Rendered images with source text
>>>>

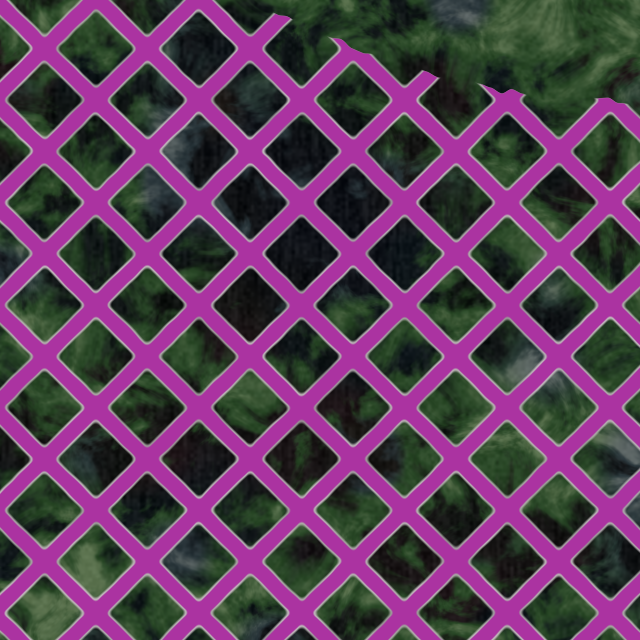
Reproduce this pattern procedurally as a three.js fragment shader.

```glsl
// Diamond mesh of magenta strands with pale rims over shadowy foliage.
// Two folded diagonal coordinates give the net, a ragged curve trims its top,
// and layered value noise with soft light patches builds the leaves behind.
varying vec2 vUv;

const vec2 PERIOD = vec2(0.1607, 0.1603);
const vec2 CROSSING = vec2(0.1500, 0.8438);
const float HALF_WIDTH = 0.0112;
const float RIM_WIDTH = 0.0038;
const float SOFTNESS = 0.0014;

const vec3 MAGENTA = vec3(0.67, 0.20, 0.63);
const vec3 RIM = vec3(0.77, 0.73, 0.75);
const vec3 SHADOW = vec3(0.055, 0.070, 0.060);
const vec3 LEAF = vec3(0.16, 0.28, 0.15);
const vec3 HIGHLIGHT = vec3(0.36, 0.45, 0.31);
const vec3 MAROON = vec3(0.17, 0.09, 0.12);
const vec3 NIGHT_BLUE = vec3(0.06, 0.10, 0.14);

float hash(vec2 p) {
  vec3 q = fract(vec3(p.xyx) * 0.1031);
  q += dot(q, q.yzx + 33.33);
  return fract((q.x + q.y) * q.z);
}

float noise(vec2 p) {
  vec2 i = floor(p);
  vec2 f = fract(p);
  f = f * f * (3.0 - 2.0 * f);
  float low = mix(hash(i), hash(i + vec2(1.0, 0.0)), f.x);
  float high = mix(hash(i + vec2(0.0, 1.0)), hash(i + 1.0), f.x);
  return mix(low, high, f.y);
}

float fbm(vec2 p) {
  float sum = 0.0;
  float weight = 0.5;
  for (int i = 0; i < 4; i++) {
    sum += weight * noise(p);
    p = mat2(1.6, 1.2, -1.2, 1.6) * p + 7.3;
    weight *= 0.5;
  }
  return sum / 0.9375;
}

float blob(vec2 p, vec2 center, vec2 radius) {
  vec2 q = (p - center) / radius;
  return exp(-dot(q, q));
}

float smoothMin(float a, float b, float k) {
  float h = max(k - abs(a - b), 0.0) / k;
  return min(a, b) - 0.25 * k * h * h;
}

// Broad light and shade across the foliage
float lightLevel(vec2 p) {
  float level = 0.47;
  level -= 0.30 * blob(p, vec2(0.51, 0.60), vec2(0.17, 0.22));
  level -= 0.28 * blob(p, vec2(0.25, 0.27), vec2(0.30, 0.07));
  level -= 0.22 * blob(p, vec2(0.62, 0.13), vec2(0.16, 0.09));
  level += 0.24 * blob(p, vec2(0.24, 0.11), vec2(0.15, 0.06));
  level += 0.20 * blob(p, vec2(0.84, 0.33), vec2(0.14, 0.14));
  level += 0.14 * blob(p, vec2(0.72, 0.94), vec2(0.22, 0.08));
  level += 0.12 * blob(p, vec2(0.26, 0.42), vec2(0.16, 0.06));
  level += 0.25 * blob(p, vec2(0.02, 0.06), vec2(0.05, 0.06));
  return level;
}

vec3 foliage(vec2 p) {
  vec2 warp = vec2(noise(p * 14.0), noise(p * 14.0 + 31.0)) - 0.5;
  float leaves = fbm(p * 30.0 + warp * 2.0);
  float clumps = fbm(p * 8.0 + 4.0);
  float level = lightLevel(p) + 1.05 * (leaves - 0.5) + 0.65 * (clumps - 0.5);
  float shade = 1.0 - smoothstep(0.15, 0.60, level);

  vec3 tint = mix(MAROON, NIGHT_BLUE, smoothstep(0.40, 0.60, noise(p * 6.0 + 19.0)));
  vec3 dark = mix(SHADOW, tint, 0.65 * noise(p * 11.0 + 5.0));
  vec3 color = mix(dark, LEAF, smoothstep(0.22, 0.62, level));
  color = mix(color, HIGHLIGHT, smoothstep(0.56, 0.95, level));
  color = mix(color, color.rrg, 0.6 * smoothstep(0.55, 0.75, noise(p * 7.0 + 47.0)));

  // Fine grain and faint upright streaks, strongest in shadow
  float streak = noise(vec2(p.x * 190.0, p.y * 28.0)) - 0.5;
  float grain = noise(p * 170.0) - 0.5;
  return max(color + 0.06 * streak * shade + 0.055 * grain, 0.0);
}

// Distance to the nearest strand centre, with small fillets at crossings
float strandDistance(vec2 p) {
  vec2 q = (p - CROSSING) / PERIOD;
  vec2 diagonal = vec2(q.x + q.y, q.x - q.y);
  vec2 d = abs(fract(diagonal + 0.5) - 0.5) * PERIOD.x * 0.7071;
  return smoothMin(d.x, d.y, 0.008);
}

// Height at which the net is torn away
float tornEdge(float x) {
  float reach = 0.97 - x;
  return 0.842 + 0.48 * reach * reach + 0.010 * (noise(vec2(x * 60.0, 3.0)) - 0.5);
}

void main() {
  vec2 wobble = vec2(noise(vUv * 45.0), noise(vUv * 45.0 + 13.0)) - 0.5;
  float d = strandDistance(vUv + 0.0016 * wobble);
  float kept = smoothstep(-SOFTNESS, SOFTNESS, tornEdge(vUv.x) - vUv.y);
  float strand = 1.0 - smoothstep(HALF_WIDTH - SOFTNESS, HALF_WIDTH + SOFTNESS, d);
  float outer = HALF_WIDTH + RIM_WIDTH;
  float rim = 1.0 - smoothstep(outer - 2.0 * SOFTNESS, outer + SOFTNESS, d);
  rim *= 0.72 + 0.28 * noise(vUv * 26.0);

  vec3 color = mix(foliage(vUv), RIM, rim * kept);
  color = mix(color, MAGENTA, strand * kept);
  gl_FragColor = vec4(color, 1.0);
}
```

<<<<

# [Exercise instructions]
All of the records need to be restated word for word, but not the pictures.

# [Response to the exercise]
Reproduce this pattern procedurally as a three.js fragment shader.

```glsl
// Diamond mesh of magenta strands with pale rims over shadowy foliage.
// Two folded diagonal coordinates give the net, a ragged curve trims its top,
// and layered value noise with soft light patches builds the leaves behind.
varying vec2 vUv;

const vec2 PERIOD = vec2(0.1607, 0.1603);
const vec2 CROSSING = vec2(0.1500, 0.8438);
const float HALF_WIDTH = 0.0112;
const float RIM_WIDTH = 0.0038;
const float SOFTNESS = 0.0014;

const vec3 MAGENTA = vec3(0.67, 0.20, 0.63);
const vec3 RIM = vec3(0.77, 0.73, 0.75);
const vec3 SHADOW = vec3(0.055, 0.070, 0.060);
const vec3 LEAF = vec3(0.16, 0.28, 0.15);
const vec3 HIGHLIGHT = vec3(0.36, 0.45, 0.31);
const vec3 MAROON = vec3(0.17, 0.09, 0.12);
const vec3 NIGHT_BLUE = vec3(0.06, 0.10, 0.14);

float hash(vec2 p) {
  vec3 q = fract(vec3(p.xyx) * 0.1031);
  q += dot(q, q.yzx + 33.33);
  return fract((q.x + q.y) * q.z);
}

float noise(vec2 p) {
  vec2 i = floor(p);
  vec2 f = fract(p);
  f = f * f * (3.0 - 2.0 * f);
  float low = mix(hash(i), hash(i + vec2(1.0, 0.0)), f.x);
  float high = mix(hash(i + vec2(0.0, 1.0)), hash(i + 1.0), f.x);
  return mix(low, high, f.y);
}

float fbm(vec2 p) {
  float sum = 0.0;
  float weight = 0.5;
  for (int i = 0; i < 4; i++) {
    sum += weight * noise(p);
    p = mat2(1.6, 1.2, -1.2, 1.6) * p + 7.3;
    weight *= 0.5;
  }
  return sum / 0.9375;
}

float blob(vec2 p, vec2 center, vec2 radius) {
  vec2 q = (p - center) / radius;
  return exp(-dot(q, q));
}

float smoothMin(float a, float b, float k) {
  float h = max(k - abs(a - b), 0.0) / k;
  return min(a, b) - 0.25 * k * h * h;
}

// Broad light and shade across the foliage
float lightLevel(vec2 p) {
  float level = 0.47;
  level -= 0.30 * blob(p, vec2(0.51, 0.60), vec2(0.17, 0.22));
  level -= 0.28 * blob(p, vec2(0.25, 0.27), vec2(0.30, 0.07));
  level -= 0.22 * blob(p, vec2(0.62, 0.13), vec2(0.16, 0.09));
  level += 0.24 * blob(p, vec2(0.24, 0.11), vec2(0.15, 0.06));
  level += 0.20 * blob(p, vec2(0.84, 0.33), vec2(0.14, 0.14));
  level += 0.14 * blob(p, vec2(0.72, 0.94), vec2(0.22, 0.08));
  level += 0.12 * blob(p, vec2(0.26, 0.42), vec2(0.16, 0.06));
  level += 0.25 * blob(p, vec2(0.02, 0.06), vec2(0.05, 0.06));
  return level;
}

vec3 foliage(vec2 p) {
  vec2 warp = vec2(noise(p * 14.0), noise(p * 14.0 + 31.0)) - 0.5;
  float leaves = fbm(p * 30.0 + warp * 2.0);
  float clumps = fbm(p * 8.0 + 4.0);
  float level = lightLevel(p) + 1.05 * (leaves - 0.5) + 0.65 * (clumps - 0.5);
  float shade = 1.0 - smoothstep(0.15, 0.60, level);

  vec3 tint = mix(MAROON, NIGHT_BLUE, smoothstep(0.40, 0.60, noise(p * 6.0 + 19.0)));
  vec3 dark = mix(SHADOW, tint, 0.65 * noise(p * 11.0 + 5.0));
  vec3 color = mix(dark, LEAF, smoothstep(0.22, 0.62, level));
  color = mix(color, HIGHLIGHT, smoothstep(0.56, 0.95, level));
  color = mix(color, color.rrg, 0.6 * smoothstep(0.55, 0.75, noise(p * 7.0 + 47.0)));

  // Fine grain and faint upright streaks, strongest in shadow
  float streak = noise(vec2(p.x * 190.0, p.y * 28.0)) - 0.5;
  float grain = noise(p * 170.0) - 0.5;
  return max(color + 0.06 * streak * shade + 0.055 * grain, 0.0);
}

// Distance to the nearest strand centre, with small fillets at crossings
float strandDistance(vec2 p) {
  vec2 q = (p - CROSSING) / PERIOD;
  vec2 diagonal = vec2(q.x + q.y, q.x - q.y);
  vec2 d = abs(fract(diagonal + 0.5) - 0.5) * PERIOD.x * 0.7071;
  return smoothMin(d.x, d.y, 0.008);
}

// Height at which the net is torn away
float tornEdge(float x) {
  float reach = 0.97 - x;
  return 0.842 + 0.48 * reach * reach + 0.010 * (noise(vec2(x * 60.0, 3.0)) - 0.5);
}

void main() {
  vec2 wobble = vec2(noise(vUv * 45.0), noise(vUv * 45.0 + 13.0)) - 0.5;
  float d = strandDistance(vUv + 0.0016 * wobble);
  float kept = smoothstep(-SOFTNESS, SOFTNESS, tornEdge(vUv.x) - vUv.y);
  float strand = 1.0 - smoothstep(HALF_WIDTH - SOFTNESS, HALF_WIDTH + SOFTNESS, d);
  float outer = HALF_WIDTH + RIM_WIDTH;
  float rim = 1.0 - smoothstep(outer - 2.0 * SOFTNESS, outer + SOFTNESS, d);
  rim *= 0.72 + 0.28 * noise(vUv * 26.0);

  vec3 color = mix(foliage(vUv), RIM, rim * kept);
  color = mix(color, MAGENTA, strand * kept);
  gl_FragColor = vec4(color, 1.0);
}
```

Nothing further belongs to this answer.